### Work item
Could you restate all of the records below exactly, with the pictures left out?

### Data provided
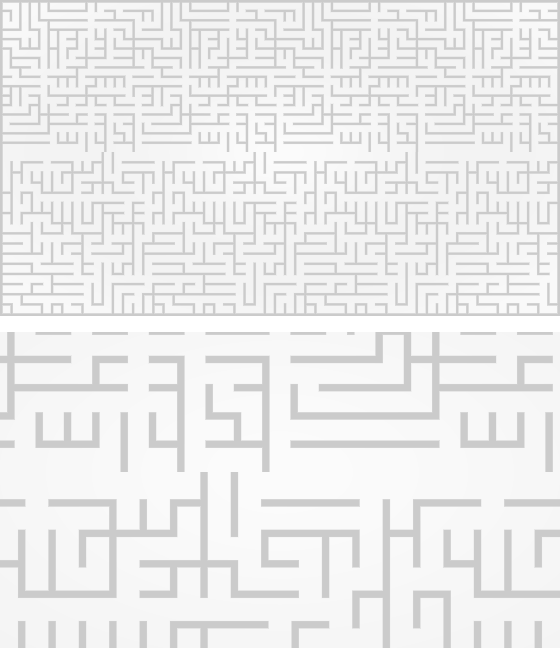
Top, the full canvas; bottom, a detail of the centre.
Reproduce this pattern procedurally as a Shadertoy shader.

```glsl
#define SEAM 0.5185        // height of the gap between both panels
#define ROWS 16.0          // wall rows per panel
#define TILE 15.0          // columns until the maze repeats
#define MARGIN 0.0046      // frame centre line to canvas edge
#define WALL_WIDTH 0.0078
#define HORIZONTAL 0.54    // share of posts with a sideways wall
#define RUN_BIAS 0.5       // how often neighbours share an axis
#define WALL_COLOR vec3(0.797)
#define PAPER_COLOR vec3(0.952)
#define GLOW 0.032

float hash(vec2 cell, float seed) {
    uvec2 q = uvec2(ivec2(cell) + 64);
    uint h = q.x * 1597334677u ^ q.y * 3812015801u ^ uint(seed) * 2654435769u;
    h = (h ^ (h >> 15)) * 2246822519u;
    h = (h ^ (h >> 13)) * 3266489917u;
    h ^= h >> 16;
    return float(h >> 8) / 16777216.0;
}

// Each post grows one wall; blocks of posts share a heading, which avoids closed cells
vec2 wallStep(vec2 post, float seed) {
    post.x = mod(post.x, TILE);
    float own = hash(post, seed);
    float shared = hash(floor(post / vec2(3.0, 1.0)), seed + 1.0);
    float axis = hash(post, seed + 2.0) < RUN_BIAS ? shared : own;
    if (axis < HORIZONTAL) {
        float side = hash(floor(post / vec2(5.0, 2.0)), seed + 3.0);
        return vec2(side < 0.5 ? -1.0 : 1.0, 0.0);
    }
    float side = hash(floor(post / vec2(3.0, 3.0)), seed + 4.0);
    return vec2(0.0, side < 0.5 ? -1.0 : 1.0);
}

float boxDistance(vec2 p, vec2 halfSize) {
    vec2 d = abs(p) - halfSize;
    return max(d.x, d.y);
}

// Distance to the nearest wall, in grid units
float mazeDistance(vec2 grid, float halfWidth, float seed) {
    vec2 nearest = floor(grid + 0.5);
    float dist = 1.0;
    for (int j = -1; j <= 1; j++)
    for (int i = -1; i <= 1; i++) {
        vec2 post = nearest + vec2(i, j);
        if (post.y > ROWS - 0.5) continue;   // the seam row holds no posts
        vec2 reach = 0.5 * wallStep(post, seed);
        dist = min(dist, boxDistance(grid - post - reach, abs(reach) + halfWidth));
    }
    return dist;
}

void mainImage(out vec4 fragColor, in vec2 fragCoord) {
    vec2 uv = fragCoord / iResolution.y;
    float aspect = iResolution.x / iResolution.y;
    float pixel = 1.0 / iResolution.y;

    // Two panels, each counted from its outer edge towards the seam
    bool upper = uv.y > SEAM;
    float panelHeight = upper ? 1.0 - SEAM : SEAM;
    float fromEdge = upper ? 1.0 - uv.y : uv.y;
    float pitch = (panelHeight - MARGIN) / ROWS;
    float innerWidth = aspect - 2.0 * MARGIN;
    float columns = floor(innerWidth / pitch + 0.5);
    vec2 grid = vec2((uv.x - MARGIN) * columns / innerWidth, (fromEdge - MARGIN) / pitch);

    // Maze walls and outer frame
    float seed = upper ? 11.0 : 37.0;
    float dist = pitch * mazeDistance(grid, 0.5 * WALL_WIDTH / pitch, seed);
    vec2 border = min(uv, vec2(aspect, 1.0) - uv);
    dist = min(dist, min(border.x, border.y) - MARGIN - 0.5 * WALL_WIDTH);
    float wall = 1.0 - smoothstep(-0.7 * pixel, 0.7 * pixel, dist);

    // Paper with a soft light in the middle and towards the sides
    vec2 fromCentre = (uv - vec2(0.5 * aspect, SEAM)) / vec2(0.5 * aspect, 0.5);
    float light = exp(-7.0 * dot(fromCentre, fromCentre));
    light += 0.8 * smoothstep(0.8, 1.35, length(fromCentre));
    vec3 paper = PAPER_COLOR + GLOW * light;

    fragColor = vec4(mix(paper, WALL_COLOR, wall), 1.0);
}
```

### Response box
Top, the full canvas; bottom, a detail of the centre.
Reproduce this pattern procedurally as a Shadertoy shader.

```glsl
#define SEAM 0.5185        // height of the gap between both panels
#define ROWS 16.0          // wall rows per panel
#define TILE 15.0          // columns until the maze repeats
#define MARGIN 0.0046      // frame centre line to canvas edge
#define WALL_WIDTH 0.0078
#define HORIZONTAL 0.54    // share of posts with a sideways wall
#define RUN_BIAS 0.5       // how often neighbours share an axis
#define WALL_COLOR vec3(0.797)
#define PAPER_COLOR vec3(0.952)
#define GLOW 0.032

float hash(vec2 cell, float seed) {
    uvec2 q = uvec2(ivec2(cell) + 64);
    uint h = q.x * 1597334677u ^ q.y * 3812015801u ^ uint(seed) * 2654435769u;
    h = (h ^ (h >> 15)) * 2246822519u;
    h = (h ^ (h >> 13)) * 3266489917u;
    h ^= h >> 16;
    return float(h >> 8) / 16777216.0;
}

// Each post grows one wall; blocks of posts share a heading, which avoids closed cells
vec2 wallStep(vec2 post, float seed) {
    post.x = mod(post.x, TILE);
    float own = hash(post, seed);
    float shared = hash(floor(post / vec2(3.0, 1.0)), seed + 1.0);
    float axis = hash(post, seed + 2.0) < RUN_BIAS ? shared : own;
    if (axis < HORIZONTAL) {
        float side = hash(floor(post / vec2(5.0, 2.0)), seed + 3.0);
        return vec2(side < 0.5 ? -1.0 : 1.0, 0.0);
    }
    float side = hash(floor(post / vec2(3.0, 3.0)), seed + 4.0);
    return vec2(0.0, side < 0.5 ? -1.0 : 1.0);
}

float boxDistance(vec2 p, vec2 halfSize) {
    vec2 d = abs(p) - halfSize;
    return max(d.x, d.y);
}

// Distance to the nearest wall, in grid units
float mazeDistance(vec2 grid, float halfWidth, float seed) {
    vec2 nearest = floor(grid + 0.5);
    float dist = 1.0;
    for (int j = -1; j <= 1; j++)
    for (int i = -1; i <= 1; i++) {
        vec2 post = nearest + vec2(i, j);
        if (post.y > ROWS - 0.5) continue;   // the seam row holds no posts
        vec2 reach = 0.5 * wallStep(post, seed);
        dist = min(dist, boxDistance(grid - post - reach, abs(reach) + halfWidth));
    }
    return dist;
}

void mainImage(out vec4 fragColor, in vec2 fragCoord) {
    vec2 uv = fragCoord / iResolution.y;
    float aspect = iResolution.x / iResolution.y;
    float pixel = 1.0 / iResolution.y;

    // Two panels, each counted from its outer edge towards the seam
    bool upper = uv.y > SEAM;
    float panelHeight = upper ? 1.0 - SEAM : SEAM;
    float fromEdge = upper ? 1.0 - uv.y : uv.y;
    float pitch = (panelHeight - MARGIN) / ROWS;
    float innerWidth = aspect - 2.0 * MARGIN;
    float columns = floor(innerWidth / pitch + 0.5);
    vec2 grid = vec2((uv.x - MARGIN) * columns / innerWidth, (fromEdge - MARGIN) / pitch);

    // Maze walls and outer frame
    float seed = upper ? 11.0 : 37.0;
    float dist = pitch * mazeDistance(grid, 0.5 * WALL_WIDTH / pitch, seed);
    vec2 border = min(uv, vec2(aspect, 1.0) - uv);
    dist = min(dist, min(border.x, border.y) - MARGIN - 0.5 * WALL_WIDTH);
    float wall = 1.0 - smoothstep(-0.7 * pixel, 0.7 * pixel, dist);

    // Paper with a soft light in the middle and towards the sides
    vec2 fromCentre = (uv - vec2(0.5 * aspect, SEAM)) / vec2(0.5 * aspect, 0.5);
    float light = exp(-7.0 * dot(fromCentre, fromCentre));
    light += 0.8 * smoothstep(0.8, 1.35, length(fromCentre));
    vec3 paper = PAPER_COLOR + GLOW * light;

    fragColor = vec4(mix(paper, WALL_COLOR, wall), 1.0);
}
```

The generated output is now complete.